• _PROBLEM STATEMENT_: Among the entries, which lines carry the string "REST"? Copy each of them.

• _PROVIDED MATERIAL_:
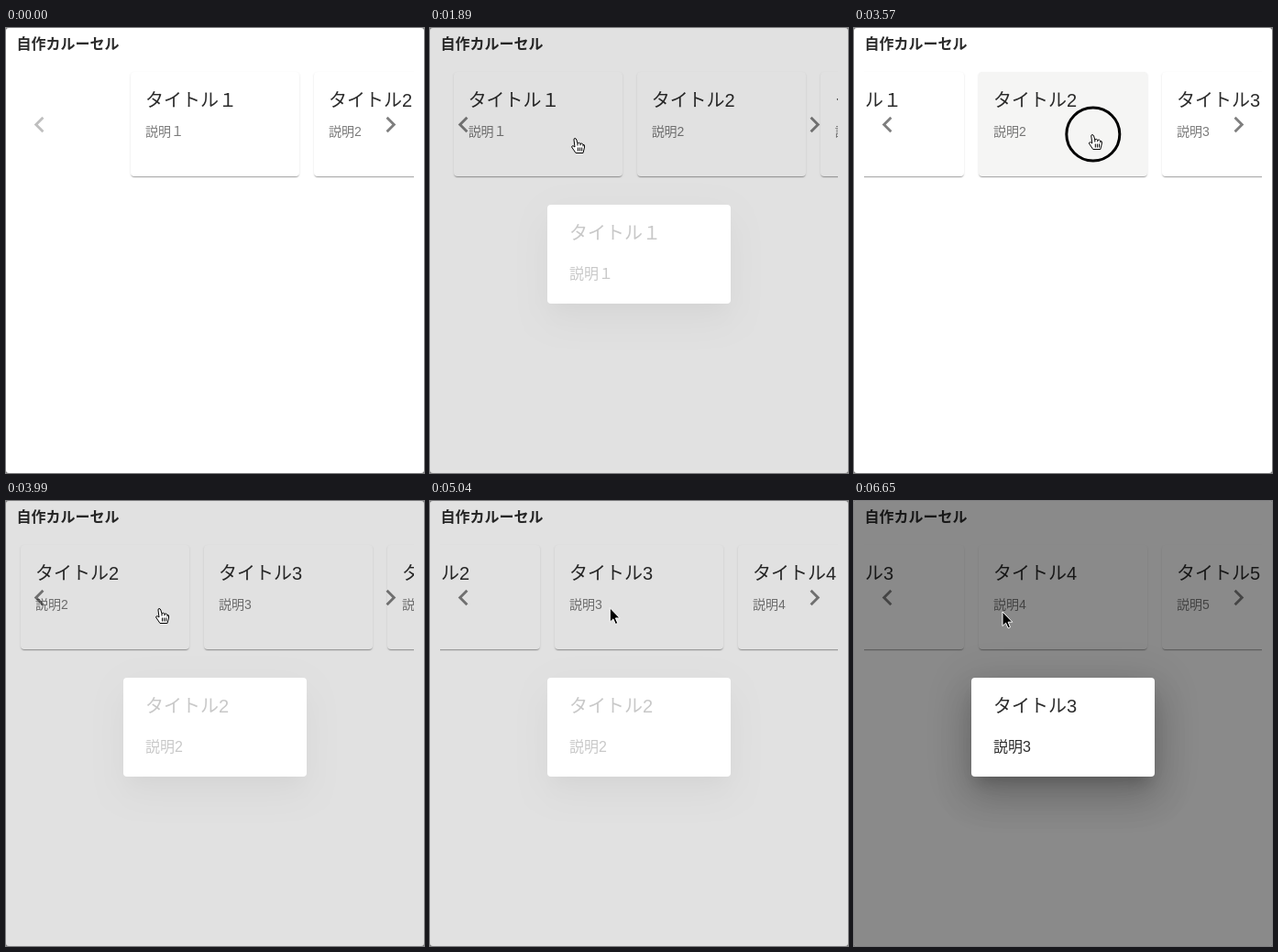
Animation, 456 px wide and 486 px high, one loop 6.72 s. Source, as an HTML page:

```html
<!DOCTYPE html>
<html lang="ja">
<head>
<meta charset="utf-8">
<title>自作カルーセル</title>
<style>
html, body { margin: 0; width: 100%; height: 100%; overflow: hidden; background: #777; }
body { font-family: "Liberation Sans", "Noto Sans CJK JP", "Noto Sans CJK", sans-serif; line-height: 1; color: rgba(0,0,0,.83); }
div, p, svg { position: absolute; margin: 0; white-space: nowrap; }
#stage { left: 0; top: 0; width: 456px; height: 486px; background: #fff; border-radius: 3px; overflow: hidden; }
#head { left: 11.5px; top: 9.5px; font-size: 16px; font-weight: bold; }
#view { left: 11px; top: 40px; width: 434px; height: 130px; overflow: hidden; }
.card { top: 8px; width: 184px; height: 114px; border-radius: 4px; background: #fff;
  box-shadow: 0 2px 1px -1px rgba(0,0,0,.2), 0 1px 1px rgba(0,0,0,.14), 0 1px 3px rgba(0,0,0,.08); }
.card.hover { background: #f5f5f4; }
.title { left: 16px; top: 21px; font-size: 20px; }
.note { left: 16px; top: 58px; font-size: 14px; color: rgba(0,0,0,.52); }
.nav { top: 87.5px; width: 35px; height: 35px; fill: rgba(0,0,0,.5); }
#modal { inset: 0; background: rgba(0,0,0,.46); }
#box { left: 128px; top: 193px; width: 200px; height: 108px; border-radius: 4px; background: #fff;
  box-shadow: 0 11px 15px -7px rgba(0,0,0,.2), 0 24px 38px 3px rgba(0,0,0,.14), 0 9px 46px 8px rgba(0,0,0,.12); }
#box .title { left: 24px; }
#box .note { left: 24px; top: 67.5px; font-size: 16px; color: inherit; }
#pointer { left: 0; top: 0; overflow: visible; }
</style>
</head>
<body>
<div id="stage">
  <p id="head">自作カルーセル</p>
  <div id="view"></div>
  <svg class="nav" id="prev" style="left:18.7px" viewBox="0 0 24 24"><path d="M15.4 7.4 14 6l-6 6 6 6 1.4-1.4L10.8 12z"/></svg>
  <svg class="nav" style="left:402px" viewBox="0 0 24 24"><path d="M10 6 8.6 7.4 13.2 12l-4.6 4.6L10 18l6-6z"/></svg>
  <div id="modal"><div id="box"><p class="title"></p><p class="note"></p></div></div>
  <svg id="pointer" width="1" height="1">
    <path id="arrow" d="M0 0V15.5L3.6 12.2 6.1 17.8 8.5 16.8 6.1 11.2H10.8Z" stroke="#fff" stroke-linejoin="round"/>
    <g id="hand" fill="#fff" stroke="#000" stroke-linejoin="round">
      <path d="M-2 2Q-2 .5-1 .5.3.5.8 2L2 6Q3.5 4.5 5 6.3 7 5.5 8 7.3 10 7 9.6 10L8 16.5H0L-4.4 10Q-4 7.5-1 10Z"/>
      <path d="M2.5 10.5v4M4.6 10.5v4M6.7 10.5v4M2 6v2.5M5 6.3v2M8 7.3v2"/>
    </g>
    <circle id="ring" r="29" fill="none" stroke="#000" stroke-width="3"/>
  </svg>
</div>
<script>
const $ = id => document.getElementById(id);
const LOOP = 6720, STEP = 70, PITCH = 200, FADE = 210, ENTER = 210, REST = 450, GLIDE = 350, DEAD = 4;

// Each swipe drags from `from` to `to`; the pointer then wanders to `exit`, where a click closes the dialog
const swipes = [
  { press: 1330, drag: 1460, release: 1820, close: 2800, from: [242, 122], to: [159, 120], exit: [218, 114] },
  { press: 3360, drag: 3500, release: 3920, close: 4900, from: [264, 116], to: [168, 117], exit: [178, 116] },
  { press: 5460, drag: 5670, release: 6160, close: LOOP, from: [230, 118], to: [162, 121], exit: [162, 121] }
];

const clamp = v => Math.min(1, Math.max(0, v));
const ease = v => (v = clamp(v), v * v * (3 - 2 * v));
const part = (t, a, b) => clamp((t - a) / (b - a));
const within = (t, a, b) => t >= a && t < b;
const show = (el, on) => el.style.display = on ? '' : 'none';
const label = n => n === 1 ? '１' : n;
const mix = (a, b, k) => a.map((v, i) => v + (b[i] - v) * k);
const dragAt = (s, t) => mix(s.from, s.to, part(t, s.drag, s.release) ** 1.9);

function pointerAt(t) {
  const [first] = swipes;
  if (t < first.press) {
    const k = part(t, ENTER, 1050), bow = Math.sin(Math.PI * k);
    return [mix([236], first.from, k)[0] - 32 * bow, 122 + 244 * (1 - k) ** 3 - 15 * bow];
  }
  const i = swipes.findLastIndex((s, n) => !n || t >= swipes[n - 1].close);
  const s = swipes[i];
  if (t < s.drag) return mix(i ? swipes[i - 1].exit : s.from, s.from, i ? ease(part(t, swipes[i - 1].close, swipes[i - 1].close + GLIDE)) : 1);
  if (t < s.release + REST) return dragAt(s, t);
  const k = part(t, s.release + REST, s.close - STEP);
  const [x, y] = mix(s.to, s.exit, ease(k));
  return [x, y - (s.exit[0] - s.to[0]) * .35 * Math.sin(Math.PI * k)];
}

// Distance one swipe has moved the row, snapping to a full card after release
function swiped(s, t) {
  const pull = Math.max(0, s.from[0] - dragAt(s, t)[0] - DEAD);
  return pull + (PITCH - pull) * ease((t - s.release) / FADE);
}

const cards = [1, 2, 3, 4, 5].map(n => {
  const card = document.createElement('div');
  card.innerHTML = `<p class="title">タイトル${label(n)}</p><p class="note">説明${label(n)}</p>`;
  $('view').append(card);
  return card;
});
const [boxTitle, boxNote] = $('box').children;

function draw(t) {
  const scroll = swipes.reduce((sum, s) => sum + swiped(s, t), 0);
  cards.forEach((card, i) => {
    const s = swipes[i];
    card.style.left = 125 + i * PITCH - scroll + 'px';
    card.className = s && within(t, s.drag + STEP, s.release) ? 'card hover' : 'card';
  });
  $('prev').style.fill = t < swipes[0].release ? 'rgba(0,0,0,.25)' : '';

  const open = swipes.findIndex(s => within(t, s.release, s.close + FADE));
  show($('modal'), open >= 0);
  if (open >= 0) {
    const s = swipes[open];
    $('modal').style.opacity = ease((t - s.release) / FADE) * (1 - ease((t - s.close) / FADE));
    boxTitle.textContent = 'タイトル' + label(open + 1);
    boxNote.textContent = '説明' + label(open + 1);
  }

  const [x, y] = pointerAt(t);
  const hand = swipes.some(s => within(t, s.press - 2 * STEP, s.release + REST));
  $('pointer').style.transform = `translate(${x}px, ${y}px)`;
  show($('pointer'), t >= ENTER);
  show($('hand'), hand);
  show($('arrow'), !hand);
  show($('ring'), swipes.some(s => within(t, s.press, s.release)));
}

const start = performance.now();
function tick() {
  const t = (performance.now() - start) % LOOP;
  draw(Math.floor(t / STEP) * STEP);
  requestAnimationFrame(tick);
}
tick();
</script>
</body>
</html>
```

• _ANSWER SECTION_:
const LOOP = 6720, STEP = 70, PITCH = 200, FADE = 210, ENTER = 210, REST = 450, GLIDE = 350, DEAD = 4;
  if (t < s.release + REST) return dragAt(s, t);
  const k = part(t, s.release + REST, s.close - STEP);
  const hand = swipes.some(s => within(t, s.press - 2 * STEP, s.release + REST));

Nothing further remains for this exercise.